7) Be your own tour guide or find a free one. I do lots of research about locations. I do buy travel books, read blogs, map out where everything is, make notes about operating hours/closed dates, and costs. The cost of a travel book is negligible compared to paying a tour guide. I did find a company called who did "Free Walking Tours" in Budapest and they work soley for tips -- this is a GREAT way to see the city for cheap. Unfortunately for us, we have babies and we made it through one stop before they became restless and we had to leave the tour. Instead we did a Rick Steve's walking tour at our own leisure and had an amazing day regardless! You can find all of his Pocket Guides through Amazon HERE.
8) Make trips out of mandatory travel. We visited Tucson, Arizona and Las Vegas, Nevada because Jimmy was already there for work. AKA - he already had a plane ticket, hotel and rental car. We just flew out and met him there, woke up early and drove him to work, went and toured, then picked him up from work and hung out. He extended his trip by 2-3 days to make a family trip out of it. We save a lot of money and saw some cool places this way. (AKA the Grand Canyon!) Another way? Weddings. We had to go to Vermont for a wedding in May and took an extra 3 days to go up to Montreal. We did the same for a recent wedding in Maryland. If we're already going to be in an area, I like to see what there is to see while we are there instead of paying to go back!
9) Travel with others: Find a friend or family member who wants to travel with you! My mom and Step-dad have gone with us each time to Europe and they stay with us in the same apartment. We typically get a 3-bedroom place. We are able to split the cost of the Airbnb, which actually saves both our families a lot of money in lodging cost. This doesn't mean we have to spend every waking hour together either! We often split up to eat or tour and then meet back up later! Thanks Mom & Ed for sharing our wanderlust!

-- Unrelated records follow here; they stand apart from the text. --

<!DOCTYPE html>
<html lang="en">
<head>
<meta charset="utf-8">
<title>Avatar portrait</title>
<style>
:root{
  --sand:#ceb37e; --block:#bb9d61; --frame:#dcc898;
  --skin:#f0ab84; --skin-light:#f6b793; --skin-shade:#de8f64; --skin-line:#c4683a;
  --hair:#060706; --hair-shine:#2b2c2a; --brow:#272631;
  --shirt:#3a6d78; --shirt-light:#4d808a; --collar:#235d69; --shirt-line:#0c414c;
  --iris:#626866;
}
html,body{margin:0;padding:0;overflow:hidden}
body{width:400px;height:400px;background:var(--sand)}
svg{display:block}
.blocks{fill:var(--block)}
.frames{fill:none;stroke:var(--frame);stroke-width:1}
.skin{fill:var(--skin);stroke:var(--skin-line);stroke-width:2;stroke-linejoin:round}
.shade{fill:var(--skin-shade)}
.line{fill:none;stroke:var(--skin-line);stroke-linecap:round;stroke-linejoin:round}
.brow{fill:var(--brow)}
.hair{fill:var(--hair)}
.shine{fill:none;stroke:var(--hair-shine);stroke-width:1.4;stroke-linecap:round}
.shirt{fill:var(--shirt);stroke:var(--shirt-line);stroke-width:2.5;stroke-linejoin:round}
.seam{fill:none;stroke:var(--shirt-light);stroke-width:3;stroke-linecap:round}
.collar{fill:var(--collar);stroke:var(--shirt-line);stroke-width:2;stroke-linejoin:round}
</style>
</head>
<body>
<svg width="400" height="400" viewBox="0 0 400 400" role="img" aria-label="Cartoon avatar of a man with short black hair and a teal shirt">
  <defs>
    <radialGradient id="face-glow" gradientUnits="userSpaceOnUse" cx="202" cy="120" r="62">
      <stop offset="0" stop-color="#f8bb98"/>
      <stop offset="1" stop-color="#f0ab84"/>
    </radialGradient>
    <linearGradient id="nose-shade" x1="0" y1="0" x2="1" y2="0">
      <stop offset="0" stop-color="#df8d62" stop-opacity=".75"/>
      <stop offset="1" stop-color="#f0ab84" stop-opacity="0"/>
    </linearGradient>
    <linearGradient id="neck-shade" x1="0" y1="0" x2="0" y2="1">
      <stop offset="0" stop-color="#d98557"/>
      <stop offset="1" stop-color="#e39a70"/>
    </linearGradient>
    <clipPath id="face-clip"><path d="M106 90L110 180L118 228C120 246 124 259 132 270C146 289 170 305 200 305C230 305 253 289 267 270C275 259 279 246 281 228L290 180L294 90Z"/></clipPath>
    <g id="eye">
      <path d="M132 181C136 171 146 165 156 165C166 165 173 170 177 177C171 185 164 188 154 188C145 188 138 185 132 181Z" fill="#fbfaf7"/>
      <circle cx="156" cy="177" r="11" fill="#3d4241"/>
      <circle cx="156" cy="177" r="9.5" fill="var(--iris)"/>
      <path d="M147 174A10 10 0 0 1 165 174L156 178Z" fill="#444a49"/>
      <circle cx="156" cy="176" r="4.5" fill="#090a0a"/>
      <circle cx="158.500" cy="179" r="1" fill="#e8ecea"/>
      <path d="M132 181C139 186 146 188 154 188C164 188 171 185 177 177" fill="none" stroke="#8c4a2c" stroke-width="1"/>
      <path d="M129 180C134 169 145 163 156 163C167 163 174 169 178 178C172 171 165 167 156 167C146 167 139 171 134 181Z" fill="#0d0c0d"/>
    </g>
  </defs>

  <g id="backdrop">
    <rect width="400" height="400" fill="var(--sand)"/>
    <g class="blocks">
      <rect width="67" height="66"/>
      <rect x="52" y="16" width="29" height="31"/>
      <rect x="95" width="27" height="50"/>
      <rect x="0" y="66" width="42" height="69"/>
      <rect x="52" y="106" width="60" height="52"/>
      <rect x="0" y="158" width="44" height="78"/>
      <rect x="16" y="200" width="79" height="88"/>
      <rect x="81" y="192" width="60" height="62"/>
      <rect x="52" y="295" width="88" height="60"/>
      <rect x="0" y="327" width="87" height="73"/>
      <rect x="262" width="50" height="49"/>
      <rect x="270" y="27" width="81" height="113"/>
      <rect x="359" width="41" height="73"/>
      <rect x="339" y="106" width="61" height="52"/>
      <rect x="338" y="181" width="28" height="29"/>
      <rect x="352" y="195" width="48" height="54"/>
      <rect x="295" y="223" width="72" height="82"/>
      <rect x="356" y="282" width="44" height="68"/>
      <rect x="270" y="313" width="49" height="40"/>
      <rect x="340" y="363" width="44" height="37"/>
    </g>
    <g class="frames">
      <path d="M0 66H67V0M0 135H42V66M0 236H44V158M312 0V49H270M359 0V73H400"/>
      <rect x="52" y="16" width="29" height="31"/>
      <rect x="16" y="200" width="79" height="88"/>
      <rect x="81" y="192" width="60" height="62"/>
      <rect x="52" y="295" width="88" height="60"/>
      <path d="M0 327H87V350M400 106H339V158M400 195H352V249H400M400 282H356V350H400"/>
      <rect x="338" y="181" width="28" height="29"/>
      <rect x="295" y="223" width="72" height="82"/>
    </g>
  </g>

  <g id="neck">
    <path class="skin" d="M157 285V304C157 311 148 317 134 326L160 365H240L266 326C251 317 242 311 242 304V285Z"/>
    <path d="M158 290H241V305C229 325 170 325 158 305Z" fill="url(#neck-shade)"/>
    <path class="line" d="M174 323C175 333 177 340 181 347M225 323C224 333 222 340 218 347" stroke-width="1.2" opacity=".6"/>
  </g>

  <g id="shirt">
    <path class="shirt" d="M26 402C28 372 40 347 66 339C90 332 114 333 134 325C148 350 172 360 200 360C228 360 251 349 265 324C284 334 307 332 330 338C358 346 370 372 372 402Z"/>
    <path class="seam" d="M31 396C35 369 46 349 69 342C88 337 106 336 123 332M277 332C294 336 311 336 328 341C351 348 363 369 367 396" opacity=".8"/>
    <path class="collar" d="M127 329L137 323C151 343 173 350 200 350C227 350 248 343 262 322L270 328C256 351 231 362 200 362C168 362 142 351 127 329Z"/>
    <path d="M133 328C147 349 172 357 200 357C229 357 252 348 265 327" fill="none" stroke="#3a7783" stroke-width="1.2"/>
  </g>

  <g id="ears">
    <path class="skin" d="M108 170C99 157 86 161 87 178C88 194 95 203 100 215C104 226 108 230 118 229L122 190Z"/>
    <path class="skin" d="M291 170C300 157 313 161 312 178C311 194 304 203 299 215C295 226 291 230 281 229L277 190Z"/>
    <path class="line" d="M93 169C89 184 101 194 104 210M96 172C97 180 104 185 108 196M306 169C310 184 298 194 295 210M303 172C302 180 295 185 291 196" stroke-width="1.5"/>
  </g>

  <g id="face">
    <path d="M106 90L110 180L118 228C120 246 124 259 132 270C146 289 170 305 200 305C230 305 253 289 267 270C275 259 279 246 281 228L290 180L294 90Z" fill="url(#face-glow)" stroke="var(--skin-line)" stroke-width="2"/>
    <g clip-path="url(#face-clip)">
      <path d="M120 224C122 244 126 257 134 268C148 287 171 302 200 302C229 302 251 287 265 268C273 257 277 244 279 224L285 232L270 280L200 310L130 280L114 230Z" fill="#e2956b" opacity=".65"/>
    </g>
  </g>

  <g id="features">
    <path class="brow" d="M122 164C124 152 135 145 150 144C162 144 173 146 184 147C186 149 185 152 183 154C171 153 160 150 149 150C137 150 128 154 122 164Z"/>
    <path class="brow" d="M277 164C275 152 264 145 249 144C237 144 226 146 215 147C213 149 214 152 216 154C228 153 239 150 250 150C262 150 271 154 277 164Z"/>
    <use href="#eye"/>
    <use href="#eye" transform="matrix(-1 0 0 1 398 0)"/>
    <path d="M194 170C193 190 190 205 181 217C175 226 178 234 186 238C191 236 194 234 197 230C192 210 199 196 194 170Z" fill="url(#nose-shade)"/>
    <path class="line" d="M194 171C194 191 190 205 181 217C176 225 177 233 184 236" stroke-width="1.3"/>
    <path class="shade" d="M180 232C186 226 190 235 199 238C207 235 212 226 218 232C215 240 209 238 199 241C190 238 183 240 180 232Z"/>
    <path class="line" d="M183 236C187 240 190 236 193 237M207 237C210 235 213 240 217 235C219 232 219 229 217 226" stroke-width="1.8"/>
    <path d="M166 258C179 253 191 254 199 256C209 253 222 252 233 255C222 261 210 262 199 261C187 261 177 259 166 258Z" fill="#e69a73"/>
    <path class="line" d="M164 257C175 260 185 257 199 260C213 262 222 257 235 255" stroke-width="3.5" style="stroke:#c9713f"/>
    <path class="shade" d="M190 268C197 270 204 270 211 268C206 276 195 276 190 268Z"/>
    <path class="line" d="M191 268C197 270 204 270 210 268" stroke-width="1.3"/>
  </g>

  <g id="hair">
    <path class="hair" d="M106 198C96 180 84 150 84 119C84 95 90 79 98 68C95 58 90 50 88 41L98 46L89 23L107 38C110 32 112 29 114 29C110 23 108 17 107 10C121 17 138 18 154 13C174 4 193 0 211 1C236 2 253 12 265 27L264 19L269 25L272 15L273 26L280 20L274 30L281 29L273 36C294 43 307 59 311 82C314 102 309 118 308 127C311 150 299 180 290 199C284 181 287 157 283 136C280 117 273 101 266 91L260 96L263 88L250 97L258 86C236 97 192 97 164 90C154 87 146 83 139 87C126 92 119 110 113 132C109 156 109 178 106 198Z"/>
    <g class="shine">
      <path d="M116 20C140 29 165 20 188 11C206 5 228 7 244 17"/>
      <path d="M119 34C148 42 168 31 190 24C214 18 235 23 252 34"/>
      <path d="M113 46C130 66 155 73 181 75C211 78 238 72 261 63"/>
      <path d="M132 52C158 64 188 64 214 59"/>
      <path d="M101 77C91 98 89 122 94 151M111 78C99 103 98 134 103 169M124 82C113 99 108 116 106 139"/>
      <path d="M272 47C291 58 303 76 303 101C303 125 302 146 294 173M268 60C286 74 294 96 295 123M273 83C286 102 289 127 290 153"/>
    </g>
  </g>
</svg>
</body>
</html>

Overall, travel doesn't have to cost your first born child. You can see some of the far corners of the world for a reasonable cost if you take the time to search and plan. If you ever have any questions about traveling with children or how we do it, feel free to reach out and connect with us!
Fly Brave, Travel Often, See Everything,